Thomas recently had a project at school that required group work over a few weekends. Another mom in the group offered to host the boys (for which I was grateful – I didn’t particularly want a group of five 5th grade boys in my house for several hours over the weekend.)
At the time, Thomas was just getting over a muscle bleed in his back. He had only returned to school for a week or so after missing much of the school year. His part in the group work was to help compose a music number, which he did using an iPad. Thomas brings the iPad to school daily because, otherwise, he develops a bleed in his hand or arm from taking notes in class. He had worked quite hard on the musical number and was pretty proud of himself.
As I dropped him off for the group work, I mentioned to the other mom that he was recovering from a bleed (she’s somewhat familiar with Thomas and his struggles.) I added that he could call me on his cell phone if he started hurting, and I’d come back to pick him up.
It’s a wonder no one had to bail me out of jail that day.
I took a deep breath and replied, “Well, as you know, Thomas has hemophilia. I don’t expect you to understand what that’s like for us. He also has an iPad and a cell phone. He handles both his hemophilia and his electronics very maturely.” With that, I thanked her for hosting the boys, told Thomas I’d see him in a few hours and to call if he needed me.
I really don’t expect others to understand what it’s like raising a child with hemophilia. I don’t expect them to know what’s it like, constantly living with your own cell phone attached at your hip because you never know when you’ll get a call from school or friend that your child is bleeding and in pain. I don’t expect people to understand that I sometimes have to stop everything at the drop of a hat to run off and apply skills in crisis management that I didn’t know I possessed until I had a child with hemophilia. I don’t expect any of that.
But I do expect a little leeway from people and would appreciate a little less judgment over the decisions we make as a family to help mitigate the unpredictability of this condition, and the actions we take to make our lives a little easier.

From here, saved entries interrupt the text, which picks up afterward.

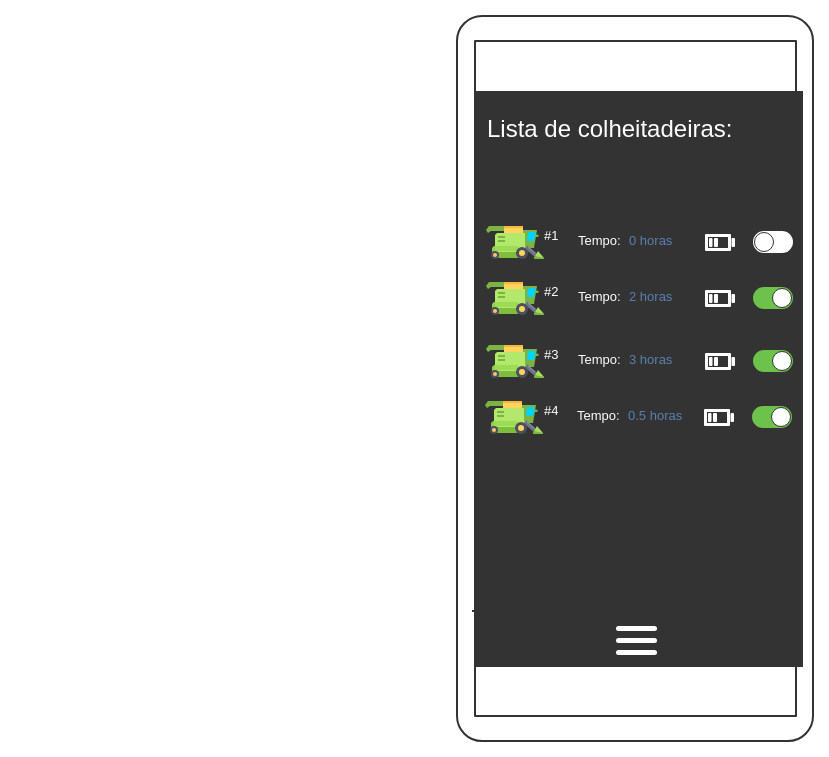
<!DOCTYPE html>
<html lang="pt-BR">
<head>
<meta charset="utf-8">
<title>Lista de colheitadeiras</title>
<style>
:root {
  --ink: #333333;
  --paper: #ffffff;
  --value: #5a80b0;
  --on: #6cc24a;
}
* { box-sizing: border-box; margin: 0; padding: 0; }
html, body { width: 829px; height: 757px; overflow: hidden; background: var(--paper); }
body { position: relative; font: 13px/16px "Liberation Sans", Arial, sans-serif; color: var(--paper); }
.symbols { position: absolute; width: 0; height: 0; }
.device { position: absolute; left: 456px; top: 15px; width: 358px; height: 727px; border: 2.5px solid var(--ink); border-radius: 26px; }
.bezel { position: absolute; left: 474px; top: 40px; width: 323px; height: 677px; border: 2px solid var(--ink); border-radius: 1px; }
.tick { position: absolute; left: 472px; top: 610px; width: 4px; height: 2px; background: var(--ink); }
.screen { position: absolute; left: 474px; top: 91px; width: 329px; height: 576px; background: var(--ink); display: flex; flex-direction: column; }
h1 { height: 123px; padding: 24px 0 0 13px; font-size: 24px; line-height: 28px; font-weight: 400; white-space: nowrap; }
.harvesters { list-style: none; flex: 1; }
.harvester { display: grid; grid-template-columns: 59px 34px 51px 76px 47px 42px; align-items: center; height: 56px; padding-left: 11px; white-space: nowrap; }
.harvester:nth-child(3) { margin-top: 7px; }
.harvester:nth-child(4) { padding-left: 10px; }
.harvester svg { display: block; }
.machine { width: 60px; height: 36px; }
.number { padding-bottom: 12px; }
.harvester:nth-child(4) .number { padding-left: 1px; }
.label, .time { padding-bottom: 2px; }
.time { color: var(--value); }
.battery { width: 30px; height: 17px; }
.toggle { width: 40px; height: 22px; border-radius: 11px; background: var(--on); margin-left: 1px; display: flex; justify-content: flex-end; align-items: center; padding: 0 1px; }
.toggle.off { background: var(--paper); justify-content: flex-start; }
.knob { width: 20px; height: 20px; border-radius: 50%; background: var(--paper); border: 1.5px solid var(--ink); }
.menu { display: flex; flex-direction: column; gap: 7px; width: 41px; margin: 0 0 12px 142px; }
.menu span { height: 5px; border-radius: 2.5px; background: var(--paper); }
</style>
</head>
<body>
<svg class="symbols" aria-hidden="true">
  <defs>
    <symbol id="harvester" viewBox="0 0 60 36">
      <path d="M1 6 4 2H21V7H6L3 9Z" fill="#7cb342"/>
      <path d="M38 8 54 11 53 13H38Z" fill="#7cb342"/>
      <path d="M19 2H38V10H19Z" fill="#ffd35c"/>
      <path d="M19 2H38V4H19Z" fill="#f5b83d"/>
      <path d="M38 6H52L49 24H38Z" fill="#7cb342"/>
      <path d="M43 8H51L49 17H42Z" fill="#00d4f5"/>
      <path d="M9 22H41V34H7V24Z" fill="#93cf4b"/>
      <path d="M7 28H38V34H7Z" fill="#7fbe3d"/>
      <path d="M12 9H40V25L37 28H10V11Z" fill="#b2e86b"/>
      <path d="M10 22H33V27H10Z" fill="#9edb55"/>
      <path d="M13 13H20M13 17H20" stroke="#7cb342" stroke-width="2"/>
      <path d="M41 23 53 33" stroke="#6d7388" stroke-width="4"/>
      <path d="M43 23 50 29" stroke="#969bb0" stroke-width="1"/>
      <path d="M49 34 53 27 59 34Z" fill="#a5e05a"/>
      <path d="M49 35 50 32 59 34V35Z" fill="#7cb342"/>
      <circle cx="10" cy="31" r="4" fill="#4b4f5e"/>
      <circle cx="10" cy="31" r="2" fill="#ffc36b"/>
      <circle cx="37" cy="29" r="6" fill="#4b4f5e"/>
      <circle cx="37" cy="29" r="3" fill="#ffd35c"/>
    </symbol>
    <symbol id="battery" viewBox="0 0 30 17">
      <rect width="26" height="17" rx="1" fill="#fff"/>
      <rect x="3" y="3" width="20" height="11" fill="#333"/>
      <rect x="4" y="4" width="3.5" height="9" rx="1" fill="#fff"/>
      <rect x="9" y="4" width="4" height="9" rx="1" fill="#fff"/>
      <rect x="26.5" y="4" width="3.5" height="9" rx="1" fill="#fff"/>
    </symbol>
  </defs>
</svg>

<div class="device"></div>
<div class="bezel"></div>
<div class="tick"></div>

<main class="screen">
  <h1>Lista de colheitadeiras:</h1>
  <ul class="harvesters">
    <li class="harvester">
      <svg class="machine"><use href="#harvester"/></svg>
      <span class="number">#1</span>
      <span class="label">Tempo:</span>
      <span class="time">0 horas</span>
      <svg class="battery"><use href="#battery"/></svg>
      <span class="toggle off"><span class="knob"></span></span>
    </li>
    <li class="harvester">
      <svg class="machine"><use href="#harvester"/></svg>
      <span class="number">#2</span>
      <span class="label">Tempo:</span>
      <span class="time">2 horas</span>
      <svg class="battery"><use href="#battery"/></svg>
      <span class="toggle"><span class="knob"></span></span>
    </li>
    <li class="harvester">
      <svg class="machine"><use href="#harvester"/></svg>
      <span class="number">#3</span>
      <span class="label">Tempo:</span>
      <span class="time">3 horas</span>
      <svg class="battery"><use href="#battery"/></svg>
      <span class="toggle"><span class="knob"></span></span>
    </li>
    <li class="harvester">
      <svg class="machine"><use href="#harvester"/></svg>
      <span class="number">#4</span>
      <span class="label">Tempo:</span>
      <span class="time">0.5 horas</span>
      <svg class="battery"><use href="#battery"/></svg>
      <span class="toggle"><span class="knob"></span></span>
    </li>
  </ul>
  <div class="menu" role="img" aria-label="Menu"><span></span><span></span><span></span></div>
</main>
</body>
</html>
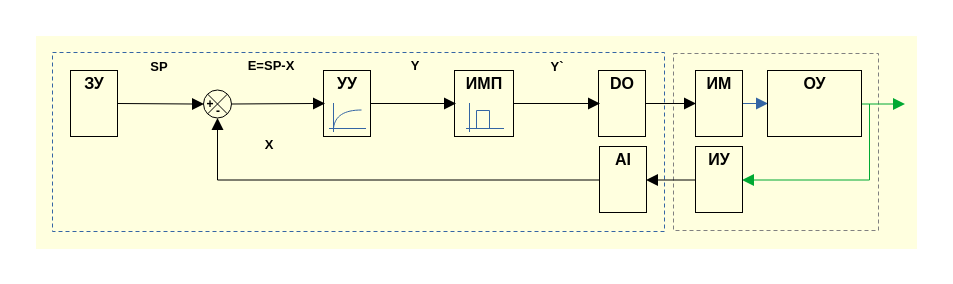
<!DOCTYPE html>
<html lang="ru">
<head>
<meta charset="utf-8">
<title>Схема контура регулирования</title>
<style>
:root {
  --page: #ffffff;
  --panel: #ffffdf;
  --ink: #000000;
  --blue: #3465a4;
  --green: #00a933;
  --grey: #808080;
}
* { box-sizing: border-box; }
html, body { margin: 0; background: var(--page); }
body { overflow: hidden; }
.diagram {
  position: relative;
  width: 953px;
  height: 284px;
  overflow: hidden;
  background: var(--page);
  color: var(--ink);
  font-family: "Liberation Sans", Arial, sans-serif;
  font-weight: 700;
}
.panel {
  position: absolute;
  left: 36px; top: 36px;
  width: 881px; height: 213px;
  background: var(--panel);
}
.wiring { position: absolute; left: 0; top: 0; }
.block {
  position: absolute;
  top: 70px;
  width: 48px; height: 67px;
  padding-top: 4px;
  border: 1px solid var(--ink);
  font-size: 16px;
  line-height: 18px;
  text-align: center;
}
.lower { top: 146px; }
.setpoint { left: 70px; }
.controller { left: 323px; }
.pulser { left: 454px; width: 60px; }
.output { left: 598px; }
.actuator { left: 695px; }
.plant { left: 767px; width: 95px; }
.input { left: 599px; }
.sensor { left: 695px; }
.signal {
  position: absolute;
  transform: translateX(-50%);
  font-size: 13px;
  line-height: 15px;
  white-space: nowrap;
}
.sign { font-size: 12px; line-height: 14px; }
</style>
</head>
<body>
<main class="diagram">
  <div class="panel"></div>

  <svg class="wiring" width="953" height="284" viewBox="0 0 953 284" fill="none" aria-hidden="true">
    <defs>
      <path id="head" d="M0 0L-12 -6V6Z"/>
    </defs>

    <g class="zones" stroke-dasharray="4 3">
      <rect x="52.5" y="52.5" width="612" height="179" stroke="var(--blue)"/>
      <rect x="673.5" y="53.5" width="205" height="177" stroke="var(--grey)"/>
    </g>

    <g class="summing-point" stroke="var(--ink)">
      <circle cx="217.5" cy="104" r="14"/>
      <path d="M207.6 94.1L227.4 113.9M227.4 94.1L207.6 113.9"/>
    </g>

    <g class="control-signals" stroke="var(--ink)">
      <path d="M118 103.5L193 104M232 104L314 103.5M371 103.5H445M514 103.5H589M646 103.5H686"/>
      <path d="M695 180H657M599 180H217.5V128"/>
    </g>
    <g fill="var(--ink)">
      <use href="#head" x="204" y="104"/>
      <use href="#head" x="325" y="103.5"/>
      <use href="#head" x="456" y="103.5"/>
      <use href="#head" x="600" y="103.5"/>
      <use href="#head" x="696" y="103.5"/>
      <use href="#head" transform="translate(646 180) rotate(180)"/>
      <use href="#head" transform="translate(217.5 118) rotate(-90)"/>
    </g>

    <path d="M743 103.5H758" stroke="var(--blue)"/>
    <use href="#head" x="768" y="103.5" fill="var(--blue)"/>

    <path class="process-output" d="M862 104H894M869.5 104V180H752" stroke="var(--green)"/>
    <g fill="var(--green)">
      <use href="#head" x="905" y="104"/>
      <use href="#head" transform="translate(742 180) rotate(180)"/>
    </g>

    <g class="response-curves" stroke="var(--blue)">
      <path d="M333.5 103V132M329 128.5H366M333.5 128C335 116 344 110 361.5 110"/>
      <path d="M469.5 103V132M466 128.5H504M476.5 128.5V110.5H489.5V128.5"/>
    </g>
  </svg>

  <div class="block setpoint">ЗУ</div>
  <div class="block controller">УУ</div>
  <div class="block pulser">ИМП</div>
  <div class="block output">DO</div>
  <div class="block actuator">ИМ</div>
  <div class="block plant">ОУ</div>
  <div class="block lower input">AI</div>
  <div class="block lower sensor">ИУ</div>

  <span class="signal" style="left:159px;top:59px">SP</span>
  <span class="signal" style="left:271px;top:58px">E=SP-X</span>
  <span class="signal" style="left:415px;top:58px">Y</span>
  <span class="signal" style="left:557px;top:59px">Y`</span>
  <span class="signal" style="left:269px;top:137px">X</span>
  <span class="signal sign" style="left:210px;top:97px">+</span>
  <span class="signal sign" style="left:218px;top:104px">-</span>
</main>
</body>
</html>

These judgments don’t come just from those outside the bleeding community. Plenty of nurses have made comments about Thomas being buried into a game during a clinic visit or hospital stay. I say let him play – if we can use “Angry Birds” to distract him during a bleed and avoid a narcotic, then by all means, play “Angry Birds” to your heart’s content. I’ll be the judge of when he needs less screen time — after all, I’m mom – I know best.
Are kids over stimulated with TV, Netflix, DVRs, iPads, Kindles, Playstation, xBox and more these days? Of course they are. Kids should get up, go outside, roll around in the dirt and grass and get some fresh air and exercise. But we need to remember that not every kid can do that, and in my opinion, our kids with bleeding disorders get a pass to play (video games), especially when a bleed is happening or there is pain.
Sonji lives with her husband, Nathan, and three children Nora (12), Thomas, (10), & Natalie (8) in Colorado.
*Note: “Infusing Love: A Mom’s View,” is a blog collection of personal opinions and a representation of individuals experiences. While extensive efforts are made to ensure accuracy of the content, the blog entries do not represent HFA or its Board of Directors. The blog is also not intended to be construed as medical advice or the official opinion/position of HFA, its staff, or its Board of Directors. Readers are strongly encouraged to discuss their own medical treatment with their healthcare providers.